One of the main criticisms of both the book and movie is that this story seems almost too ridiculous to be true and it feels that way on screen. Aside from the fact that Sturgess could never pass as a geek, the confidence of the actors throughout the film doesn't match the awkwardness of their characters.

Additional scenes revolving around strippers cashing in the team's chips or attention-drawing shopping sprees through Caeser's Palace seem fictitious and completely impractical for a group so intent on maintaining their hidden identities.

While certain aspects are adjusted to make the story clearer, Mezrich stands by his work.

"The idea was to compress a time period into a readable narrative thriller and also compress characters and protect the subjects anonymity," he said.

Jeff Ma, the former MIT student who was Mezrich's source and the inspiration for Ben Campbell, agrees.

"There are little things that [Mezrich] did take liberties with, but if we played the game of 'Did This Happen? Did That Happen?' I bet you wouldn't be able to guess what didn't happen and what did," said Ma.

Even though former players on the blackjack team have expressed displeasure with the outlandish stories that could jeopardize their futures, neither Ma mpr Mezrich has any regrets about the success of the book and movie.

While 21 is an entertaining adventure of gambling and excess, certain fictitious elements feel as if they were thrown in haphazardly. The romantic relationship between Ben and Kate Bosworth's character, Jill, is awkward. It's only worsened when she propositions him by saying "The Hard Rock comp'd me a suite.Wanna see it?"

The strength of the movie lies in the characters' constant fear of being caught and the thrills they experience as they gamble small fortunes, making the romance an unnecessary element.

21 tries to convince you that it's rather easy to earn millions in Vegas by simply adding or subtracting point values while at the same time escaping the brass-knuckled fists of casino managers.
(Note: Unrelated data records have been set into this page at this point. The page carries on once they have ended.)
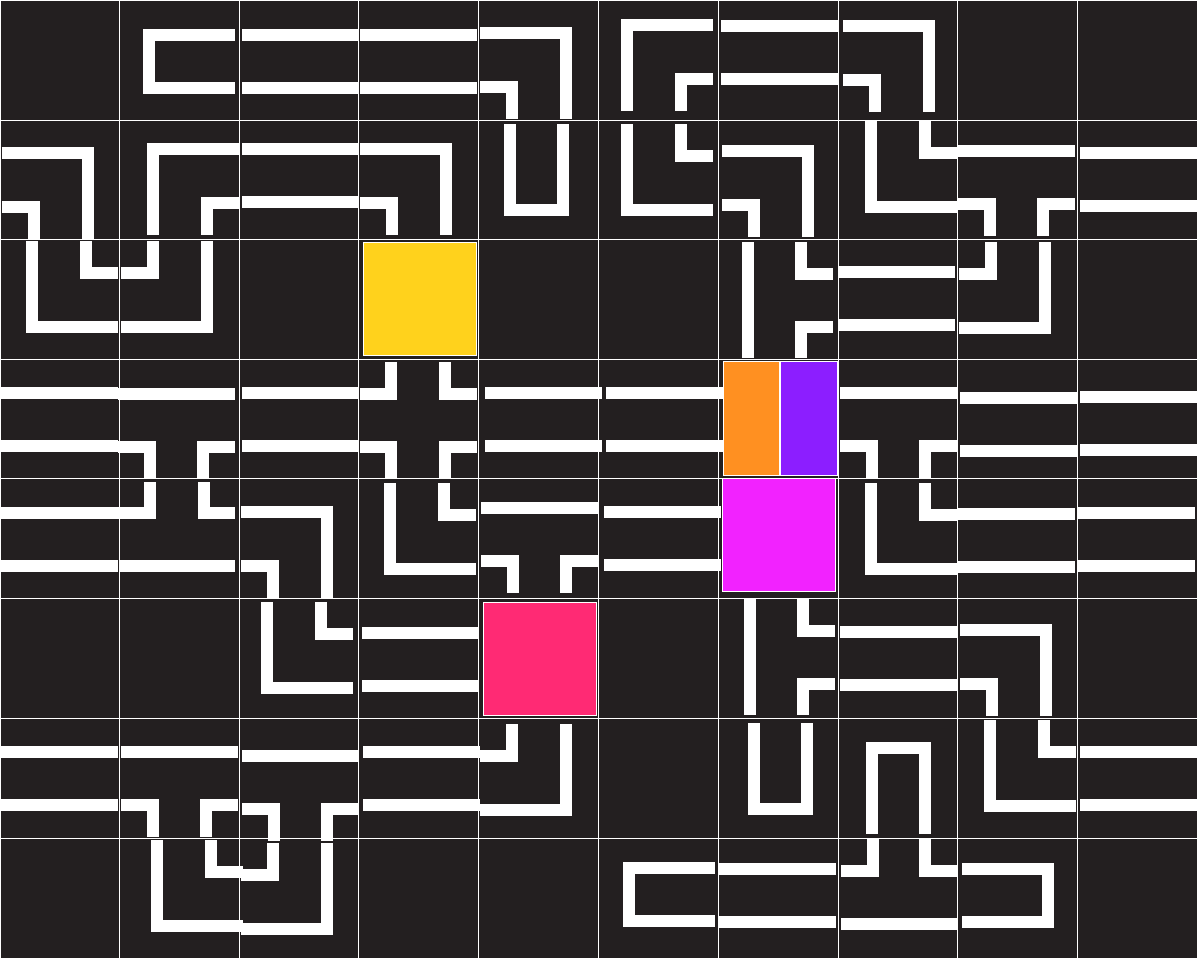
<!DOCTYPE html>
<html lang="en">
<head>
<meta charset="utf-8">
<title>Maze tile board</title>
<style>
:root {
  --board: #231f20;
  --wall: #ffffff;
  --yellow: #ffd21c;
  --orange: #ff9021;
  --purple: #8c1eff;
  --magenta: #f222ff;
  --pink: #ff2a74;
}
html, body { margin: 0; background: var(--board); overflow: hidden; }
svg { display: block; width: 1198px; height: 959px; }
.board { fill: var(--board); }
.grid { fill: none; stroke: var(--wall); stroke-width: 1; }
.walls { fill: none; stroke: var(--wall); stroke-width: 12; stroke-linejoin: miter; }
.rooms { stroke: var(--wall); stroke-width: 1; }
.yellow { fill: var(--yellow); }
.orange { fill: var(--orange); }
.purple { fill: var(--purple); }
.magenta { fill: var(--magenta); }
.pink { fill: var(--pink); }
</style>
</head>
<body>
<svg viewBox="0 0 1198 959" role="img" aria-label="Maze of white corridor tiles with coloured rooms on a dark grid">
  <defs>
    <path id="straight" d="M0 0H117M0 53H117"/>
    <path id="left-down" d="M0 0H86V86M0 54H32V86"/>
    <path id="right-down" d="M86 0H0V86M86 54H54V86"/>
    <path id="right-up" d="M0 0V86H86M54 0V32H86"/>
    <path id="left-up" d="M0 32H32V0M0 86H86V0"/>
    <path id="tee-down" d="M0 0H117M0 53H32V85M117 53H85V85"/>
    <path id="tee-right" d="M0 0V116M53 0V32H85M85 85H53V116"/>
    <path id="end-left" d="M86 0H0V53H86"/>
    <path id="end-right" d="M0 0H86V53H0"/>
    <path id="end-bottom" d="M0 0V86H53V0"/>
    <path id="end-top" d="M0 86V0H53V86"/>
  </defs>

  <rect class="board" width="1198" height="959"/>

  <path class="grid" d="M.5 0V959M119.5 0V959M239.5 0V959M358.5 0V959M478.5 0V959M598.5 0V959M718.5 0V959M838.5 0V959M957.5 0V959M1077.5 0V959M1197.5 0V959M0 .5H1198M0 120.5H1198M0 239.5H1198M0 359.5H1198M0 478.5H1198M0 598.5H1198M0 718.5H1198M0 838.5H1198M0 958.5H1198"/>

  <g class="walls">
    <g id="row-1">
      <use href="#end-left" x="149" y="35"/>
      <use href="#straight" x="242" y="35"/>
      <use href="#straight" x="360" y="35"/>
      <use href="#left-down" x="480" y="33"/>
      <use href="#right-down" x="627" y="25"/>
      <use href="#straight" x="721" y="26"/>
      <use href="#left-down" x="843" y="26"/>
    </g>
    <g id="row-2">
      <use href="#left-down" x="2" y="153"/>
      <use href="#right-down" x="153" y="149"/>
      <use href="#straight" x="242" y="149"/>
      <use href="#left-down" x="360" y="149"/>
      <use href="#end-bottom" x="510" y="124"/>
      <use href="#right-up" x="627" y="124"/>
      <use href="#left-down" x="722" y="151"/>
      <use href="#right-up" x="871" y="121"/>
      <use href="#tee-down" x="958" y="151"/>
      <use href="#straight" x="1080" y="153"/>
    </g>
    <g id="row-3">
      <use href="#right-up" x="32" y="241"/>
      <use href="#left-up" x="121" y="241"/>
      <use href="#tee-right" x="748" y="242"/>
      <use href="#straight" x="838" y="272"/>
      <use href="#left-up" x="959" y="242"/>
    </g>
    <g id="row-4">
      <use href="#straight" x="1" y="393"/>
      <use href="#tee-down" x="118" y="394"/>
      <use href="#straight" x="242" y="393"/>
      <path d="M360 394H391V362M477 394H445V362M360 447H391V479M477 447H445V479"/>
      <use href="#straight" x="485" y="393"/>
      <use href="#straight" x="606" y="393"/>
      <use href="#tee-down" x="840" y="393"/>
      <use href="#straight" x="960" y="398"/>
      <use href="#straight" x="1080" y="397"/>
    </g>
    <g id="row-5">
      <use href="#straight" x="1" y="513"/>
      <path d="M118 513H150V482M235 513H204V482M119 566H235"/>
      <use href="#left-down" x="241" y="512"/>
      <use href="#right-up" x="390" y="483"/>
      <use href="#tee-down" x="481" y="508"/>
      <use href="#straight" x="604" y="512"/>
      <use href="#right-up" x="871" y="483"/>
      <use href="#straight" x="958" y="514"/>
      <use href="#straight" x="1078" y="513"/>
    </g>
    <g id="row-6">
      <use href="#right-up" x="267" y="602"/>
      <use href="#straight" x="362" y="633"/>
      <use href="#tee-right" x="750" y="599"/>
      <use href="#straight" x="840" y="632"/>
      <use href="#left-down" x="960" y="630"/>
    </g>
    <g id="row-7">
      <use href="#straight" x="1" y="752"/>
      <use href="#tee-down" x="121" y="752"/>
      <use href="#tee-down" x="242" y="756"/>
      <use href="#straight" x="363" y="752"/>
      <use href="#left-up" x="480" y="724"/>
      <use href="#end-bottom" x="754" y="723"/>
      <use href="#end-top" x="872" y="748"/>
      <use href="#right-up" x="990" y="720"/>
      <use href="#straight" x="1080" y="752"/>
    </g>
    <g id="row-8">
      <use href="#right-up" x="157" y="840"/>
      <use href="#left-up" x="241" y="843"/>
      <use href="#end-left" x="629" y="868"/>
      <use href="#straight" x="719" y="869"/>
      <path d="M841 871H873V839M957 871H925V839M841 924H957"/>
      <use href="#end-right" x="962" y="869"/>
    </g>
  </g>

  <g class="rooms">
    <rect class="yellow" x="363.5" y="242.5" width="113" height="113"/>
    <rect class="orange" x="723.5" y="361.5" width="56" height="114"/>
    <rect class="purple" x="780.5" y="361.5" width="57" height="114"/>
    <rect class="magenta" x="722.5" y="478.5" width="113" height="113"/>
    <rect class="pink" x="483.5" y="602.5" width="113" height="113"/>
  </g>
</svg>
</body>
</html>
The filmmakers might not be successful at persuading you to drop everything and hop on the next flight, but the story told is just outlandish and thrilling enough to keep the audience entertained.